Manatee Mudflower, that is
Micranthemum glomeratum (aka Hemianthus glomeratus)
Linderniaceae (Traditionally placed in Scrophulariaceae)
John and George worked indoors today, but no loss, we’ll now cyber-visit the new Pine Glades Natural Area off of Indiantown Rd. The area is vast, wet, and nearly treeless, a grass and sedge-lovers playground. CLICK
Had to check it out on a hot afternoon, and the most remarkable species there was the smallest; it looks like a pretty mat of moss, spawning small satellite mats alongside itself. The plant is on gloppy mud laid bare by temporarily receded water in a shallow slough.
Your shoes will get soggy as you observe the plant, as the frogs observe you.
Look more closely—that’s no moss, it has flowers. You sure? Or is that just white sand sprinkled on the foliage? Really really small flowers, 1.5 mm across. What in the world pollinates those? If anyone knows, it is not apparent on the Internet. Botanist Francis Pennell, who studied the species and its relatives before I was born, took a stab at it: “The pollination of the minute white flowers is unknown; it may be by small Diptera, or possibly is largely by selfing.”
Small Diptera? Diptera are more or less flies. It would take a mighty small Dipteran to service a flower the size of a grain of sand. Is that plausible? Actually yes, many small flies are pollinators, including so-called Hover Flies, aka Syrphid Flies. Little white flowers attract Syrphids, some species are minute, and the pollinator need not enter the flower, as the anthers and stigma protrude to greet any visitor probing or even walking on the surface of the leafy mat. Here is a Syrphid on a small Pokeweed flower CLICK Of course there exist additional potential pollinators: itsy bitsy bees, ants, thrips, mosquitoes, wasps, micropixies, or nobody. Nobody brings us to selfing.
By selfing, Pennell meant self-pollination inside the flower with no insect help. That makes sense in a species prone to colonize exposed mud and reproduce before the Good Lord’s willing and the creek does rise. (But then again, the species enjoys submersion, as elaborated below.) Partial self-pollination or a similar condition is reported, vaguely, in Micranthemum, including in the curious closely related Micranthemum micranthemoides from the mid-Atlantic states, where it may now be extinct. Guess we’ll never know about that species’s repro-habits, unless it turns up around New Jersey or if long-buried seeds, if it made seeds, sprout from disturbed mud.
You might not think Micranthemum micranthemoides is a goner if you have an aquarium. Plants sold as “Micranthemum micranthemoides” are in the aquarium trade.

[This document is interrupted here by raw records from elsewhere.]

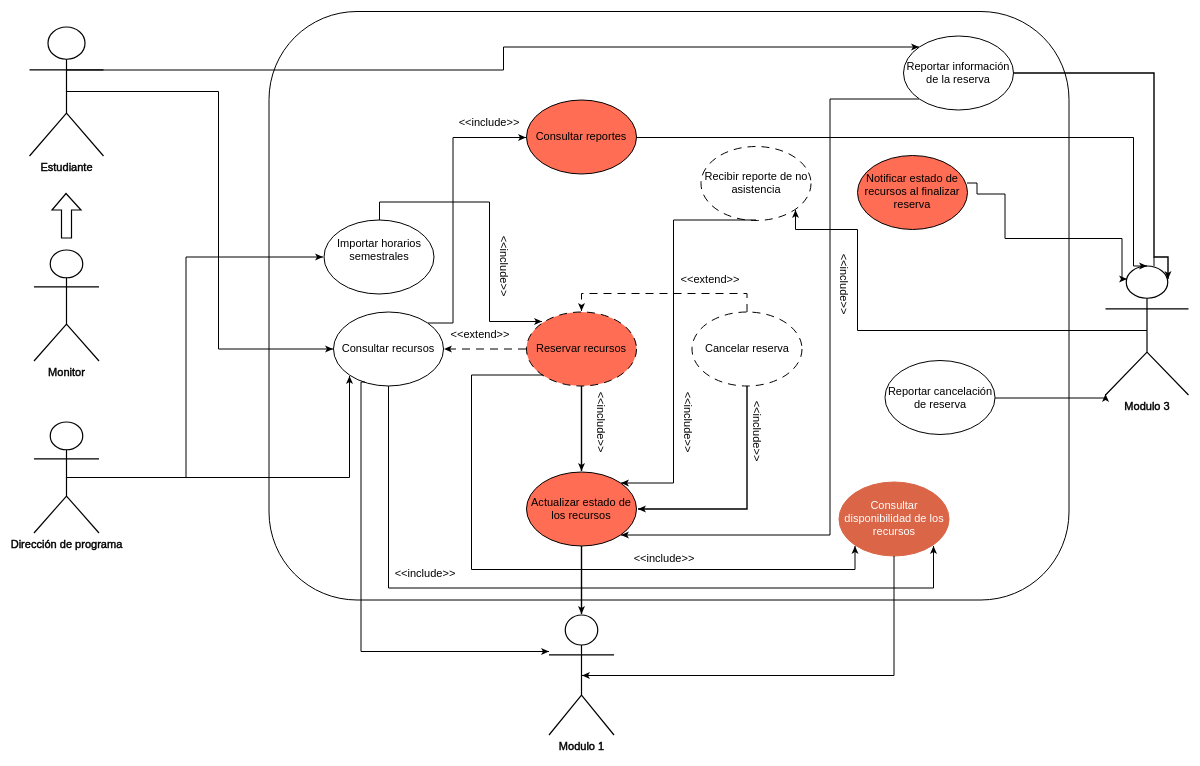
<!DOCTYPE html>
<html lang="es">
<head>
<meta charset="utf-8">
<title>Diagrama de casos de uso: reserva de recursos</title>
<style>
:root { --ink: #000; --paper: #fff; --coral: #ff6d55; --rust: #da6547; }
* { box-sizing: border-box; }
html, body { margin: 0; padding: 0; }
.diagram {
  position: relative; width: 1200px; height: 766px; overflow: hidden;
  background: var(--paper); color: var(--ink);
  font: 11.04px/13.2px "Liberation Sans", Arial, sans-serif;
}
.shapes { position: absolute; left: 0; top: 0; }
.shapes, .shapes * { vector-effect: non-scaling-stroke; }
.boundary, .actor, .flow, .inherits { fill: none; stroke: var(--ink); stroke-width: 1; }
.actor, .inherits { stroke-width: 1.2; }
.flow path { marker-end: url(#arrowhead); }
.flow .strong { stroke-width: 1.4; }
.flow .plain { marker-end: none; }
.dashed { stroke-dasharray: 8 6; }
.case { fill: var(--paper); stroke: var(--ink); }
.case .coral { fill: var(--coral); }
.case .rust { fill: var(--rust); stroke: var(--rust); }
.label {
  position: absolute; left: var(--x); top: var(--y);
  transform: translate(-50%, -50%); text-align: center; white-space: nowrap;
}
.on-rust { color: var(--paper); }
.name { -webkit-text-stroke: 0.4px var(--ink); }
.turned { transform: translate(-50%, -50%) rotate(90deg); }
</style>
</head>
<body>
<main class="diagram">
  <svg class="shapes" width="1200" height="766" viewBox="0 0 1200 766" aria-hidden="true">
    <defs>
      <marker id="arrowhead" markerUnits="userSpaceOnUse" markerWidth="9" markerHeight="8" refX="8" refY="4" orient="auto">
        <path d="M8 4 L0 0.5 L2 4 L0 7.5 Z" fill="#000"/>
      </marker>
      <symbol id="person" viewBox="0 0 100 100" preserveAspectRatio="none" overflow="visible">
        <ellipse cx="50" cy="12.5" rx="25" ry="12.5"/>
        <path d="M50 25 V66.7 M0 33.3 H100 M50 66.7 L0 100 M50 66.7 L100 100"/>
      </symbol>
      <ellipse id="oval" rx="55" ry="37"/>
    </defs>

    <rect class="boundary" x="269" y="11.5" width="800" height="588.5" rx="88"/>

    <g class="case">
      <use href="#oval" x="958.5" y="73"/>
      <use href="#oval" x="581.5" y="137" class="coral"/>
      <use href="#oval" x="756" y="183.5" class="dashed"/>
      <use href="#oval" x="912.5" y="192.5" class="coral"/>
      <use href="#oval" x="379" y="257"/>
      <use href="#oval" x="388.5" y="349"/>
      <use href="#oval" x="581.5" y="349" class="coral dashed"/>
      <use href="#oval" x="747" y="349" class="dashed"/>
      <use href="#oval" x="940" y="397.5"/>
      <use href="#oval" x="581.5" y="509" class="coral"/>
      <use href="#oval" x="894" y="519" class="rust"/>
    </g>

    <g class="actor">
      <use href="#person" x="29.5" y="27" width="74" height="129"/>
      <use href="#person" x="34" y="250" width="65" height="111"/>
      <use href="#person" x="34" y="422" width="65" height="111"/>
      <use href="#person" x="549" y="615" width="65" height="120"/>
      <use href="#person" x="1105.5" y="266" width="83" height="129"/>
    </g>
    <path class="inherits" d="M61.5 238 V210 H52 L66 193.5 L81 210 H71.5 V238 Z"/>

    <g class="flow">
      <path d="M66.5 70 H503.5 V47 H919"/>
      <path d="M66.5 91.5 H218.5 V349 H333"/>
      <path d="M66.5 477.5 H186 V257 H323"/>
      <path d="M66.5 477.5 H349.5 V376"/>
      <path d="M379.5 220 V202 H489.5 V321.5 H542"/>
      <path d="M428 323 H453 V137.5 H526"/>
      <path class="dashed" d="M526 349 H444"/>
      <path class="dashed" d="M747 312 V293.5 H581.5 V311"/>
      <path class="strong" d="M581.5 386 V471"/>
      <path class="strong" d="M747 386 V509 H638"/>
      <path d="M756 220 H673.5 V483 H621"/>
      <path d="M919 99 H830 V535 H621"/>
      <path d="M543 375 H471.5 V569.5 H855 V546"/>
      <path d="M388.5 386 V588 H933.5 V546"/>
      <path d="M365 382 H361 V651.5 H549"/>
      <path class="strong" d="M581.5 546 V614"/>
      <path d="M894 556 V675.5 H582"/>
      <path d="M637 137.5 H1133.5 V266 H1147"/>
      <path class="strong" d="M1014 73 H1154 V257 H1168 V279"/>
      <path class="plain" d="M1154 257 V266"/>
      <path d="M967 183 H977 V194 H1005 V238.5 H1122 V279 H1127"/>
      <path d="M1147 330.5 H857.5 V229.5 H795.5 V210"/>
      <path d="M995 398 H1105.5 V394"/>
    </g>
  </svg>

  <div class="label" style="--x:958px;--y:73px">Reportar información<br>de la reserva</div>
  <div class="label" style="--x:581px;--y:137px">Consultar reportes</div>
  <div class="label" style="--x:756px;--y:183px">Recibir reporte de no<br>asistencia</div>
  <div class="label" style="--x:912px;--y:192px">Notificar estado de<br>recursos al finalizar<br>reserva</div>
  <div class="label" style="--x:379px;--y:250px">Importar horarios<br>semestrales</div>
  <div class="label" style="--x:388px;--y:349px">Consultar recursos</div>
  <div class="label" style="--x:581px;--y:349px">Reservar recursos</div>
  <div class="label" style="--x:747px;--y:349px">Cancelar reserva</div>
  <div class="label" style="--x:940px;--y:398px">Reportar cancelación<br>de reserva</div>
  <div class="label" style="--x:581px;--y:509px">Actualizar estado de<br>los recursos</div>
  <div class="label on-rust" style="--x:894px;--y:519px">Consultar<br>disponibilidad de los<br>recursos</div>

  <div class="label name" style="--x:66.5px;--y:168px">Estudiante</div>
  <div class="label name" style="--x:66.5px;--y:373px">Monitor</div>
  <div class="label name" style="--x:66.5px;--y:545px">Dirección de programa</div>
  <div class="label name" style="--x:581.5px;--y:747px">Modulo 1</div>
  <div class="label name" style="--x:1147px;--y:407px">Modulo 3</div>

  <div class="label" style="--x:489px;--y:123px">&lt;&lt;include&gt;&gt;</div>
  <div class="label" style="--x:480px;--y:335px">&lt;&lt;extend&gt;&gt;</div>
  <div class="label" style="--x:710px;--y:280px">&lt;&lt;extend&gt;&gt;</div>
  <div class="label" style="--x:664px;--y:559px">&lt;&lt;include&gt;&gt;</div>
  <div class="label" style="--x:425px;--y:574px">&lt;&lt;include&gt;&gt;</div>
  <div class="label turned" style="--x:503px;--y:266px">&lt;&lt;include&gt;&gt;</div>
  <div class="label turned" style="--x:600px;--y:422px">&lt;&lt;include&gt;&gt;</div>
  <div class="label turned" style="--x:687px;--y:422px">&lt;&lt;include&gt;&gt;</div>
  <div class="label turned" style="--x:756px;--y:431px">&lt;&lt;include&gt;&gt;</div>
  <div class="label turned" style="--x:843px;--y:284px">&lt;&lt;include&gt;&gt;</div>
</main>
</body>
</html>
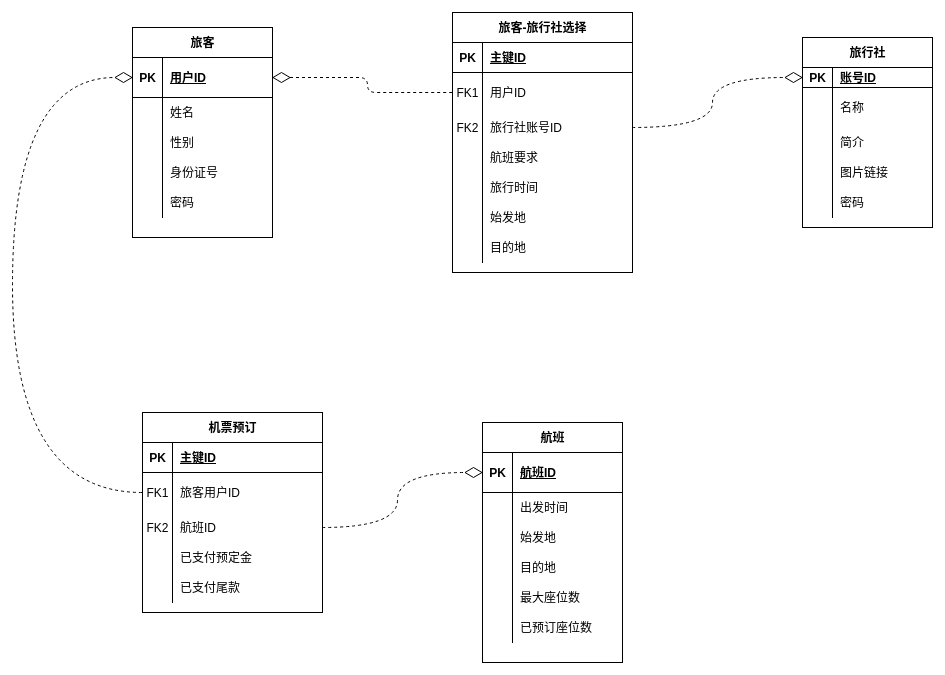
<!DOCTYPE html>
<html lang="zh-CN">
<head>
<meta charset="utf-8">
<title>旅客订票实体关系图</title>
<style>
:root {
  --ink: #000;
  --paper: #fff;
  --key-column: 30px;
}
* { box-sizing: border-box; margin: 0; padding: 0; }
html, body { width: 945px; height: 675px; overflow: hidden; background: var(--paper); }
.diagram {
  position: relative;
  width: 945px;
  height: 675px;
  color: var(--ink);
  font: 12px/16px "Liberation Sans", "Noto Sans CJK SC", sans-serif;
}
.entity {
  position: absolute;
  display: flex;
  flex-direction: column;
  border: 1px solid var(--ink);
  background: var(--paper);
}
.passenger { left: 132px; top: 27px; width: 141px; height: 211px; }
.selection { left: 452px; top: 12px; width: 181px; height: 261px; }
.agency { left: 802px; top: 37px; width: 131px; height: 191px; }
.booking { left: 142px; top: 412px; width: 181px; height: 201px; }
.flight { left: 482px; top: 422px; width: 141px; height: 241px; }
.entity h2 {
  flex: none;
  height: 30px;
  display: flex;
  align-items: center;
  justify-content: center;
  border-bottom: 1px solid var(--ink);
  font-size: 12px;
  font-weight: 700;
}
.fields { list-style: none; }
.field { display: flex; height: 30px; }
.field.tall { height: 40px; }
.field.short { height: 20px; }
.key, .name { display: flex; align-items: center; white-space: nowrap; }
.key { flex: none; width: var(--key-column); justify-content: center; border-right: 1px solid var(--ink); }
.name { padding-left: 7px; }
.primary { border-bottom: 1px solid var(--ink); font-weight: 700; }
.primary .name { text-decoration: underline; }
.relations { position: absolute; left: 0; top: 0; fill: none; stroke: var(--ink); }
.relations .link { stroke-dasharray: 3 3; }
.relations .diamond { fill: var(--paper); }
</style>
</head>
<body>
<main class="diagram">
  <svg class="relations" width="945" height="675" viewBox="0 0 945 675" aria-hidden="true">
    <defs>
      <path id="aggregate" class="diamond" d="M0 0L8.500 -5L17 0L8.500 5Z"/>
    </defs>
    <g class="link">
      <path d="M290 77.500H359Q367.500 77.500 367.500 85Q367.500 92.500 376 92.500H452"/>
      <path d="M632 127.500Q712.500 127.500 712.500 102.500Q712.500 77.500 785 77.500"/>
      <path d="M142 492.500Q12.500 492.500 12.500 285Q12.500 77.500 115 77.500"/>
      <path d="M322 527.500Q397.500 527.500 397.500 500Q397.500 472.500 465 472.500"/>
    </g>
    <use href="#aggregate" x="273" y="77.500"/>
    <use href="#aggregate" x="115" y="77.500"/>
    <use href="#aggregate" x="785" y="77.500"/>
    <use href="#aggregate" x="465" y="472.500"/>
  </svg>

  <section class="entity passenger">
    <h2>旅客</h2>
    <ul class="fields">
      <li class="field tall primary"><span class="key">PK</span><span class="name">用户ID</span></li>
      <li class="field"><span class="key"></span><span class="name">姓名</span></li>
      <li class="field"><span class="key"></span><span class="name">性别</span></li>
      <li class="field"><span class="key"></span><span class="name">身份证号</span></li>
      <li class="field"><span class="key"></span><span class="name">密码</span></li>
    </ul>
  </section>

  <section class="entity selection">
    <h2>旅客-旅行社选择</h2>
    <ul class="fields">
      <li class="field primary"><span class="key">PK</span><span class="name">主键ID</span></li>
      <li class="field tall"><span class="key">FK1</span><span class="name">用户ID</span></li>
      <li class="field"><span class="key">FK2</span><span class="name">旅行社账号ID</span></li>
      <li class="field"><span class="key"></span><span class="name">航班要求</span></li>
      <li class="field"><span class="key"></span><span class="name">旅行时间</span></li>
      <li class="field"><span class="key"></span><span class="name">始发地</span></li>
      <li class="field"><span class="key"></span><span class="name">目的地</span></li>
    </ul>
  </section>

  <section class="entity agency">
    <h2>旅行社</h2>
    <ul class="fields">
      <li class="field short primary"><span class="key">PK</span><span class="name">账号ID</span></li>
      <li class="field tall"><span class="key"></span><span class="name">名称</span></li>
      <li class="field"><span class="key"></span><span class="name">简介</span></li>
      <li class="field"><span class="key"></span><span class="name">图片链接</span></li>
      <li class="field"><span class="key"></span><span class="name">密码</span></li>
    </ul>
  </section>

  <section class="entity booking">
    <h2>机票预订</h2>
    <ul class="fields">
      <li class="field primary"><span class="key">PK</span><span class="name">主键ID</span></li>
      <li class="field tall"><span class="key">FK1</span><span class="name">旅客用户ID</span></li>
      <li class="field"><span class="key">FK2</span><span class="name">航班ID</span></li>
      <li class="field"><span class="key"></span><span class="name">已支付预定金</span></li>
      <li class="field"><span class="key"></span><span class="name">已支付尾款</span></li>
    </ul>
  </section>

  <section class="entity flight">
    <h2>航班</h2>
    <ul class="fields">
      <li class="field tall primary"><span class="key">PK</span><span class="name">航班ID</span></li>
      <li class="field"><span class="key"></span><span class="name">出发时间</span></li>
      <li class="field"><span class="key"></span><span class="name">始发地</span></li>
      <li class="field"><span class="key"></span><span class="name">目的地</span></li>
      <li class="field"><span class="key"></span><span class="name">最大座位数</span></li>
      <li class="field"><span class="key"></span><span class="name">已预订座位数</span></li>
    </ul>
  </section>
</main>
</body>
</html>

The identity of that plant is almost certainly in error, the fishtank species being in fact M. glomeratum. I put some in my own aquarium, where so far it is happy.
In short, I don’t know how Mantatee Mudflower reproduces; it is an inviting topic of study, especially given the unusual size of the flowers. You can be sure this mud-bank species gets around plenty as stem pieces break off and float away or tangle on birds, gators, turtles, and other swimmers. Maybe even manatees. Oh one more thing, the name is not exactly for the animal, rather, the species was discovered in Manatee, Florida.